Men Say 'Hammered', Women Say 'Buzzed': Just Semantics or Deeper Meaning?
When it comes to drinking, men and women are as different as it gets. Men say they are feeling "hammered", while women tend to say they just a little "buzzed," is there a difference?
The study, published in Alcoholism: Clinical & Experimental Research, asked college boys and girls to describe how they feel after they've had some alcohol to drink. They found that men tend to exaggerate how drunk they are, while women tended to use more moderate terms like "tipsy" or "buzzed" to women, even when they were heavily intoxicated.
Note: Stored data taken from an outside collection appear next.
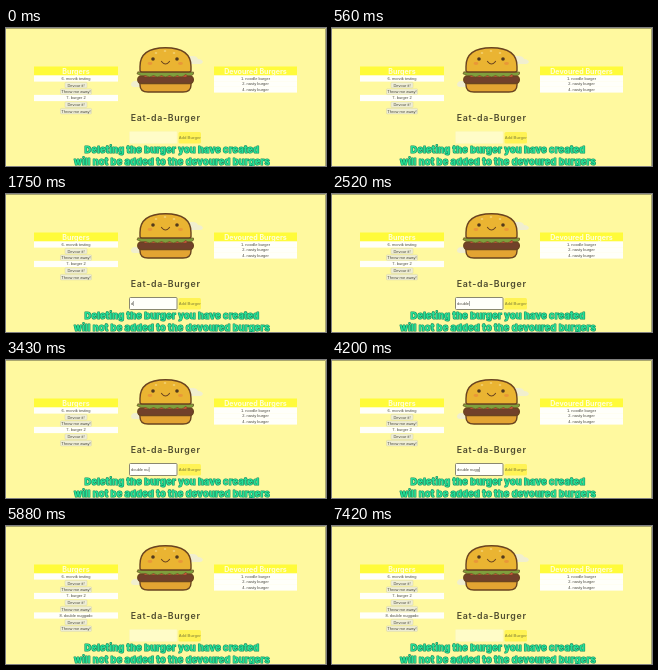
Animation, 320 px wide and 138 px high, one loop 8 s. Source, as an HTML page:

```html
<!DOCTYPE html>
<html lang="en">
<head>
<meta charset="utf-8">
<title>Eat-da-Burger</title>
<style>
html, body { margin: 0; width: 100%; height: 100%; overflow: hidden; background: #fff99f; }
svg { display: block; width: 100vw; height: 100vh; }
text { font-family: "Liberation Sans", Arial, sans-serif; font-size: 4px; fill: #48473c; }
.mid { text-anchor: middle; }
.head { font: 700 7.1px Inter, sans-serif; fill: #fffed8; text-anchor: middle; }
.title { font: 600 8.8px Inter, sans-serif; letter-spacing: .7px; fill: #4f4c30; }
.add { font-weight: 700; fill: #9c983f; text-anchor: middle; }
.menu text { font: 600 3.4px "Open Sans", sans-serif; fill: #ececec; }
.caption { font: 800 9.2px Inter, sans-serif; letter-spacing: .2px; fill: #25df95; stroke: #128a60;
  stroke-width: 1.1px; stroke-linejoin: round; paint-order: stroke; text-anchor: middle; }
</style>
</head>
<body>
<svg id="stage" viewBox="0 0 320 138" preserveAspectRatio="none">
  <rect width="320" height="138" fill="#fff99f"/>
  <path d="M0 .5H319.500V138" fill="none" stroke="#aaa76f"/>

  <g fill="#f1efcf">
    <path d="M178 28h9q4 0 5 3q4 0 5 3q-1 2-3 2h-16z"/>
    <path d="M125 56q1-3 4-3h9v6h-10q-3 0-3-3z"/>
  </g>

  <g stroke="#6a4420" stroke-width="1.4" stroke-linejoin="round" stroke-linecap="round">
    <path d="M134 54h51v3q0 7-8 7h-35q-8 0-8-7z" fill="#e3a432"/>
    <rect x="131.800" y="48" width="55.500" height="7.500" rx="3.500" fill="#71402a"/>
    <path d="M135 46h49l-4 3h-41z" fill="#c9523a" stroke-width=".4"/>
    <path d="M132 44h55.500q1 2.500-2 3.500q-4 1-6-1q-4 4-8 1q-4 3-8 0q-4 3-8 0q-4 3-8 0q-4 3-8 0q-4 1-7-1q-3-.5-.5-2.500z" fill="#7f9f3c" stroke-width=".6"/>
    <path d="M134 42.500v-4q0-18.700 25.500-18.700t25.500 18.700v4q0 1.500-2 1.500h-47q-2 0-2-1.500z" fill="#eab432"/>
    <path d="M155.500 33.500q4 5 8 0" fill="none" stroke-width="1.200"/>
  </g>
  <g fill="#533a1c"><circle cx="147" cy="31" r="1.800"/><circle cx="171" cy="31" r="1.800"/></g>
  <g fill="#e99738"><ellipse cx="144" cy="35.500" rx="2.400" ry="1.400"/><ellipse cx="174.500" cy="35.500" rx="2.400" ry="1.400"/></g>
  <g fill="#f6d982">
    <ellipse cx="150" cy="25" rx="1.300" ry=".7"/><ellipse cx="159" cy="23" rx="1.300" ry=".7"/>
    <ellipse cx="168" cy="25" rx="1.300" ry=".7"/>
  </g>

  <g id="lists"></g>
  <g id="added"></g>

  <text class="title" x="124.800" y="92.700">Eat-da-Burger</text>
  <rect id="field" x="123.500" y="103.500" width="47.500" height="12" rx="1"/>
  <text id="typed" x="125" y="111"></text>
  <rect id="caret" y="107" width=".4" height="5" fill="#333"/>
  <rect x="172.500" y="104" width="22.500" height="11.500" rx="1.500" fill="#fff355"/>
  <text class="add" x="183.700" y="111">Add Burger</text>

  <g id="menu" class="menu">
    <rect x="124" y="47.500" width="47" height="56" rx="1" fill="#37383b"/>
  </g>

  <text class="caption" x="166" y="125.300">Deleting the burger you have created</text>
  <text class="caption" x="166" y="136.800">will not be added to the devoured burgers</text>
</svg>
<script>
const LOOP = 8000, OPEN = 980, FIRST_KEY = 1680, BLUR = 5460, RELOAD = 5810;
const BURGER = "double nuggado";
// [time, letters in the field]
const KEYS = [[FIRST_KEY, 1], [2170, 4], [2240, 6], [2660, 7], [3080, 9],
  [4130, 10], [4200, 11], [4410, 12], [4760, 13], [4830, 14]];

const $ = id => document.getElementById(id);

function add(parent, tag, attrs, text) {
  const el = document.createElementNS("http://www.w3.org/2000/svg", tag);
  for (const k in attrs) el.setAttribute(k, attrs[k]);
  if (text) el.textContent = text;
  parent.append(el);
  return el;
}

function panel(x, w, title) {
  add($("lists"), "rect", { x, y: 38.5, width: w, height: 9, fill: "#fffb3a" });
  add($("lists"), "text", { x: x + w / 2, y: 45.7, class: "head" }, title);
}

function item(parent, x, w, y, name, h) {
  add(parent, "rect", { x, y, width: w, height: h, fill: "#fffffa" });
  add(parent, "text", { x: x + w / 2, y: y + h / 2 + 1.4, class: "mid" }, name);
}

function button(parent, y, w, label) {
  add(parent, "rect", { x: 70 - w / 2, y: y + .5, width: w, height: 5.5, rx: .8,
    fill: "#efeed6", stroke: "#d0cda2", "stroke-width": .4 });
  add(parent, "text", { x: 70, y: y + 4.6, class: "mid" }, label);
}

function order(parent, row, name) {
  const y = 47.4 + row * 19.5;
  item(parent, 28, 84, y, name, 6.2);
  button(parent, y + 6.5, 22, "Devour it!");
  button(parent, y + 13, 31, "Throw me away!");
}

panel(28, 84, "Burgers");
order($("lists"), 0, "6. morvik testing");
order($("lists"), 1, "7. burger 2");
order($("added"), 2, "8. " + BURGER);

panel(208, 83, "Devoured Burgers");
["1. noodle burger", "2. nasty burger", "4. nasty burger"].forEach((name, i) =>
  item($("lists"), 208, 83, 47.4 + i * 5.7, name, 5.8));

["ufo burger", "nasty burger", "nell's b", "noodle burger", "testing 2", "swiss mushroom"]
  .forEach((name, i) => add($("menu"), "text", { x: 126, y: 55.6 + i * 8.5 }, name));

const show = (el, on) => el.setAttribute("visibility", on ? "visible" : "hidden");

function draw(t) {
  const focus = t >= OPEN && t < BLUR;
  let count = 0;
  if (t < RELOAD) for (const [at, n] of KEYS) if (t >= at) count = n;

  const field = $("field"), typed = $("typed");
  field.setAttribute("fill", focus ? "#fffffa" : "#fffcc8");
  field.setAttribute("stroke", focus ? "#7d7b66" : "#fbf6b8");
  field.setAttribute("stroke-width", focus ? .9 : .5);
  typed.textContent = BURGER.slice(0, count);
  $("caret").setAttribute("x", 125.3 + (count ? typed.getComputedTextLength() : 0));
  show($("caret"), focus);
  show($("menu"), t >= OPEN && t < FIRST_KEY);
  show($("added"), t >= RELOAD);
}

const start = performance.now();
function tick(now) {
  draw(Math.max(0, now - start) % LOOP);
  requestAnimationFrame(tick);
}
draw(0);
requestAnimationFrame(tick);
</script>
</body>
</html>
```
Men used terms like "hammered," "trashed" or "wasted."
"Drinkers use a complex set of physical and cognitive indicators to estimate intoxication," said Ash Levitt, a research scientist at the Research Institute on Addictions at the University at Buffalo, SUNY.
"In order to quickly and easily communicate various levels of intoxication, drinkers distill these indicators down into distinct sets of natural language terms for intoxication, such as 'tipsy' or 'wasted.' Understanding this language is important as these terms reflect levels of intoxication as well as whether individuals are accurately estimating intoxication levels when they use these terms."
In a study conducted in 2007, scientists surveyed 145 undergrads at a Midwestern university, asking them to apply drunken descriptors to a range of fictional vignettes featuring men or women.
Saying that one is feeling "tipsy" when they are in fact, very drunk, isn't just semantics, according to study co-author Ash Levitt, a research scientist at the Research Institute on Addictions at University of Buffalo, SUNY.
"One potential real-world implication that this research suggests is that women may be at increased risk for alcohol-related consequences such as drunk driving if they or their friends underestimate how intoxicated they are ... when, in fact, they are heavily intoxicated and heavy terms would be more accurate," he said in a statement.